  • Is it possible to the implement the intervention and/or study in the organisation?
  • How much time does the measurement procedure take, and how many times can this be undertaken per day?
  • What is the best way to approach the target group?

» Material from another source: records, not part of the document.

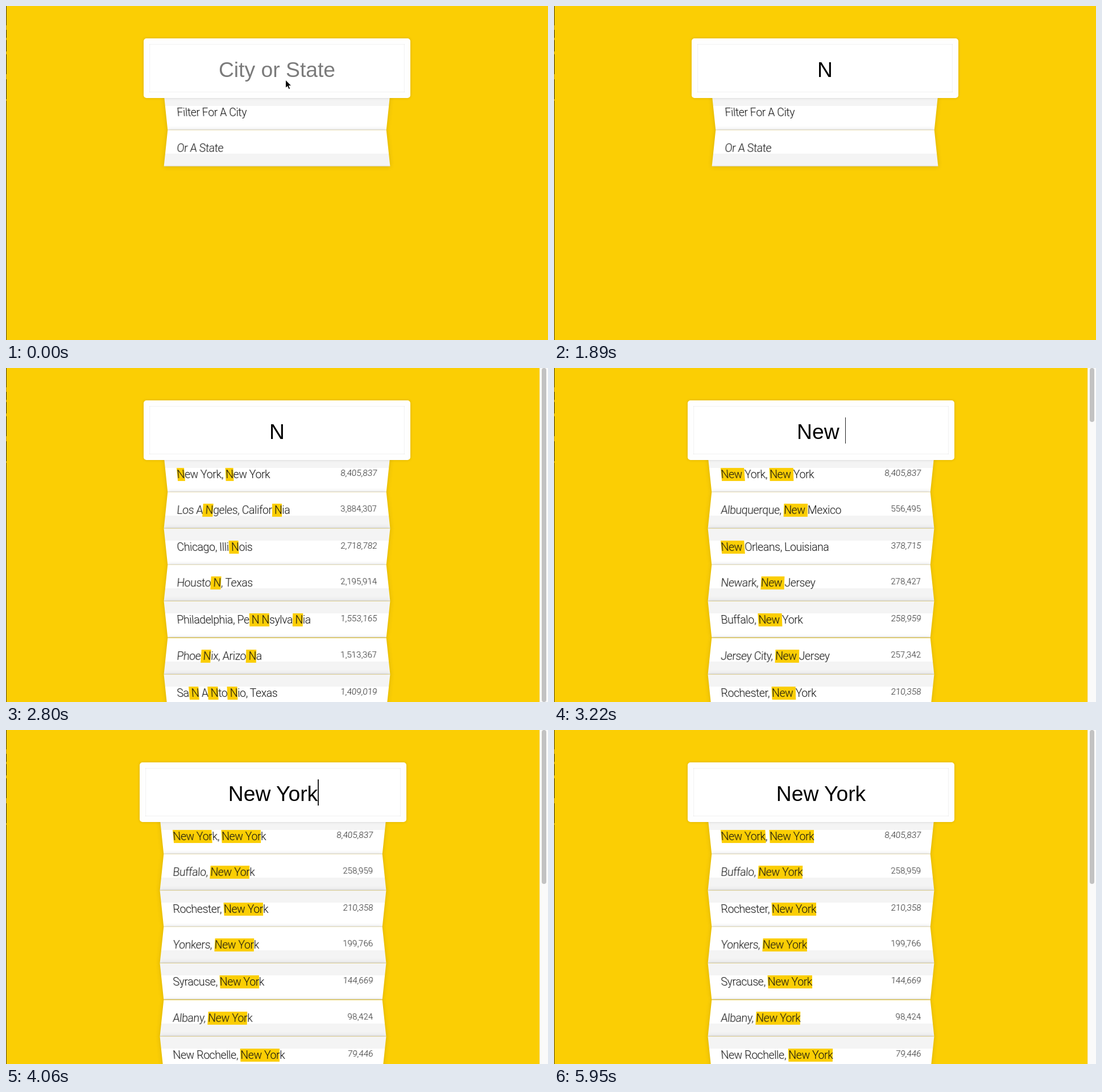
Animation, 953 px wide and 588 px high, one loop 6020 ms. Source, as an HTML page:

```html
<!DOCTYPE html>
<html lang="en">
<head>
<meta charset="utf-8">
<title>City search</title>
<style>
  * { box-sizing: border-box; margin: 0; padding: 0; }
  html, body { width: 100%; height: 100%; overflow: hidden; background: #fbce04; }
  #stage { position: relative; width: 953px; height: 588px; overflow: hidden; background: #fbce04; }
  #stage > * { position: absolute; }

  #edge {
    left: 0; top: 0; width: 1px; height: 588px;
    background: linear-gradient(#4a3c14 0 34px, #b89a30 34px 42px, #332a12 42px 56px, #b89a30 56px 60px,
      #332a12 60px 80px, #c9a828 80px 85px, #332a12 85px 120px, #b89a30 120px 129px, #332a12 129px 164px,
      #b89a30 164px 167px, #5a4810 167px);
  }

  #page { left: 0; top: 0; width: 953px; height: 588px; isolation: isolate; }
  #page > * { position: absolute; }

  #search {
    left: 242px; top: 57px; width: 469px; height: 105px; z-index: 2;
    border: 10px solid #fefefe; border-radius: 5px; background: #fff;
    box-shadow: 0 0 5px rgba(0,0,0,.14), inset 0 0 2px rgba(0,0,0,.19);
    font: 37.3px/46px "Liberation Sans", Arial, sans-serif;
    text-align: center; white-space: pre;
  }
  #field { position: relative; top: 22px; display: inline-block; height: 46px; min-width: 1px; }
  #caret { position: absolute; left: 100%; top: -2px; width: 1.4px; height: 46px; background: #222; }

  #list {
    left: 281.4px; top: 154.9px; width: 390.8px; list-style: none;
    font: 300 19.54px/24px Roboto, "Helvetica Neue", sans-serif; color: #111;
  }
  #list li {
    display: flex; justify-content: space-between;
    height: 64.13px; padding: 20.5px 19.5px 0;
    border-bottom: 1px solid #d8d8d8;
    box-shadow: 0 0 8px rgba(0,0,0,.15);
  }
  #list li:nth-child(odd) {
    transform: perspective(97.7px) rotateX(-3deg);
    background: linear-gradient(#f4f4f4 33%, #fff 33%);
  }
  #list li:nth-child(even) {
    transform: translateY(-1.2px) perspective(97.7px) rotateX(3deg);
    background: linear-gradient(#fff 67%, #f4f4f4 67%);
  }
  .name { letter-spacing: -.45px; }
  .hl { background: #fbce04; }
  .count { font-size: 15px; line-height: 18px; color: #222; }

  #bar { right: 0; top: 0; width: 15px; height: 588px; background: #fafafa; border-left: 1px solid #f3ecd2; }
  #thumb { position: absolute; left: 3px; top: 0; width: 8px; border-radius: 4px; background: #c2c2c2; }
  #mouse { left: 0; top: 0; width: 24px; height: 28px; overflow: visible; }
</style>
</head>
<body>
<div id="stage">
  <div id="page">
    <div id="search"><span id="field"><span id="text"></span><span id="caret"></span></span></div>
    <ul id="list"></ul>
  </div>
  <div id="bar"><div id="thumb"></div></div>
  <div id="edge"></div>
  <svg id="mouse">
    <path id="arrow" d="M0 0V14.5L3.4 11.4L5.7 16.6L8.2 15.5L6 10.4H10.4Z" fill="#000" stroke="#fff" stroke-width="1"/>
    <g id="beam" fill="none">
      <path d="M-3 -8.5Q0 -8.5 0 -6.5Q0 -8.5 3 -8.5M0 -6.5V6.5M-3 8.5Q0 8.5 0 6.5Q0 8.5 3 8.5M-2 2H2" stroke="#fff" stroke-width="2.6"/>
      <path d="M-3 -8.5Q0 -8.5 0 -6.5Q0 -8.5 3 -8.5M0 -6.5V6.5M-3 8.5Q0 8.5 0 6.5Q0 8.5 3 8.5M-2 2H2" stroke="#222" stroke-width="1.2"/>
    </g>
  </svg>
</div>
<script>
const LOOP = 6020, PLACEHOLDER = 'City or State', LIST_LAG = 70;
const FIRST_KEY = 1890, LIST_SHOWN = 2800, LAYOUT_SHIFT = 2870;

const cities = `New York, New York|8,405,837
Los Angeles, California|3,884,307
Chicago, Illinois|2,718,782
Houston, Texas|2,195,914
Philadelphia, Pennsylvania|1,553,165
Phoenix, Arizona|1,513,367
San Antonio, Texas|1,409,019
Memphis, Tennessee|653,450
Nashville-Davidson, Tennessee|634,464
Las Vegas, Nevada|603,488
Albuquerque, New Mexico|556,495
Omaha, Nebraska|434,353
Minneapolis, Minnesota|400,070
New Orleans, Louisiana|378,715
Newark, New Jersey|278,427
Buffalo, New York|258,959
Jersey City, New Jersey|257,342
Rochester, New York|210,358
Yonkers, New York|199,766
Syracuse, New York|144,669
Albany, New York|98,424
New Rochelle, New York|79,446`.split('\n').map(line => line.split('|'));

// When each typed value reaches the field
const keys = [[FIRST_KEY, 'N'], [2940, 'Ne'], [3010, 'New'], [3150, 'New '], [3290, 'New Y'],
  [3500, 'New Yo'], [3780, 'New Yor'], [4060, 'New York']];
const thumbHeights = { 'N': 588, 'Ne': 70, 'New': 95, 'New ': 95 };

const $ = id => document.getElementById(id);
const show = (el, on) => { el.style.display = on ? '' : 'none'; };
const lastKey = t => keys.filter(k => k[0] <= t).pop() || [0, ''];

function row(name, count = '') {
  return `<li><span class="name">${name}</span><span class="count">${count}</span></li>`;
}

function listHtml(query) {
  if (!query) return row('Filter For A City') + row('Or A State');
  const match = new RegExp(query, 'gi');
  return cities.filter(([name]) => name.search(match) >= 0).slice(0, 7)
    .map(([name, count]) => row(name.replace(match, `<span class="hl"> ${query}</span>`), count))
    .join('');
}

function caretOn(t, keyTime) {
  if (t < FIRST_KEY) return t >= 840 && t < 1330;
  return t >= LAYOUT_SHIFT && (t - keyTime) % 1000 < 500;
}

let shownQuery = null, shownText = null;

function draw(t) {
  const [keyTime, value] = lastKey(t);
  const query = t < LIST_SHOWN ? '' : lastKey(t - LIST_LAG)[1];

  if (query !== shownQuery) {
    $('list').innerHTML = listHtml(query);
    $('thumb').style.height = (thumbHeights[query] || 271) + 'px';
    shownQuery = query;
  }
  const text = value || PLACEHOLDER;
  if (text !== shownText) {
    $('text').textContent = text;
    $('text').style.color = value ? '#000' : '#7b7b7b';
    shownText = text;
  }

  $('caret').style.left = value ? '100%' : '50%';
  show($('caret'), caretOn(t, keyTime));
  show($('bar'), t >= LIST_SHOWN);
  $('page').style.left = t >= LAYOUT_SHIFT ? '-7px' : '0';

  const p = Math.min(t / 700, 1), ease = p * p * (3 - 2 * p);
  const x = 491.5 - 21.5 * ease, y = 130 - 17.5 * ease;
  $('mouse').style.transform = `translate(${x}px, ${y}px)`;
  show($('mouse'), t < FIRST_KEY);
  show($('arrow'), t < 140);
  show($('beam'), t >= 140);
}

const start = performance.now();
function tick() {
  draw((performance.now() - start) % LOOP);
  requestAnimationFrame(tick);
}
tick();
</script>
</body>
</html>
```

Examples of questions about methodological quality
  • Is it possible to blind the patients for the type of intervention?
  • Have the measurement instruments good content validity: i.e. are all questions relevant, are no questions missing and do the respondent understand all questions properly?
  • Are the measurements reproducible: Are your research assistants performing the measurements in exactly the same way?
  • Are the questionnaires being completed properly? Is the wording of the questions clear and comprehensible?
  • What is the most efficient measurement method for reproducible measurements (see for instance Observations: Who, when and how often?)
  • Is exposure (for instance in a cohort study) being properly measured?
Pilot studies are less suitable for estimates of effect size. The reason for this is that pilot studies are too small to achieve a reliable estimate of the effect. It is not justified to calculate the number of required participants in a large trial out of the effect size determined in a pilot study. Beurskens et al. [1] has presented an illustrative example of how misleading a pilot study can be. The correct interpretation is that all values in the confidence interval could represent the actual effect, meaning that when the confidence interval includes the neutral value (0 for differences and 1 for ratios), the effect could actually be both positive and negative. However, pilot studies can be used to provide an indication of the variance in measurement, that is, the standard deviation which can be used for the power calculation for the main study.


Organisation: Internal or external pilot studies
External pilot:
Pilot studies may precede larger studies and may include a clear go/no go decision. If the research aim/question of the pilot study is formulated in concrete, measurable terms, then a clear decision can be taken on the basis of the results. This decision may be for instance, that clear modifications in study design are required or that the larger study is not feasible.
Internal pilot:
If the pilot study exactly replicates the large study, e.g. a trial, then it may turn out that nothing needs to be altered based on the pilot study Therefore, why shouldn’t patients in the pilot study be included as the first participants in the larger study? There is nothing to stop you from doing this. However, you do need to make sure that the decision not to change the procedures is made, because one wants to add the patients of the pilot study to the larger study. It helps if clear agreements have been made in advance about this.



  • Beurskens AJHM, de Vet HCW, Kant IJ. Dwalingen in de methodologie (Methodological erros). VIII. Pilot onderzoeken: zin en onzin (Pilot studies: Sense and nonsense). Ned T Geneesk., 1998; 142:2142-2145.


Audit questions

  1. Are data being collected in this study?
    1. If yes, was a pilot study conducted?
      1. If no, why not?


V3.0: 10 Aug 2016: Revision guideline
V2.0: 12 May 2015: Revision format
V1.1:  1 Jan 2010: Translated into English
V1.0: 14 Feb 2007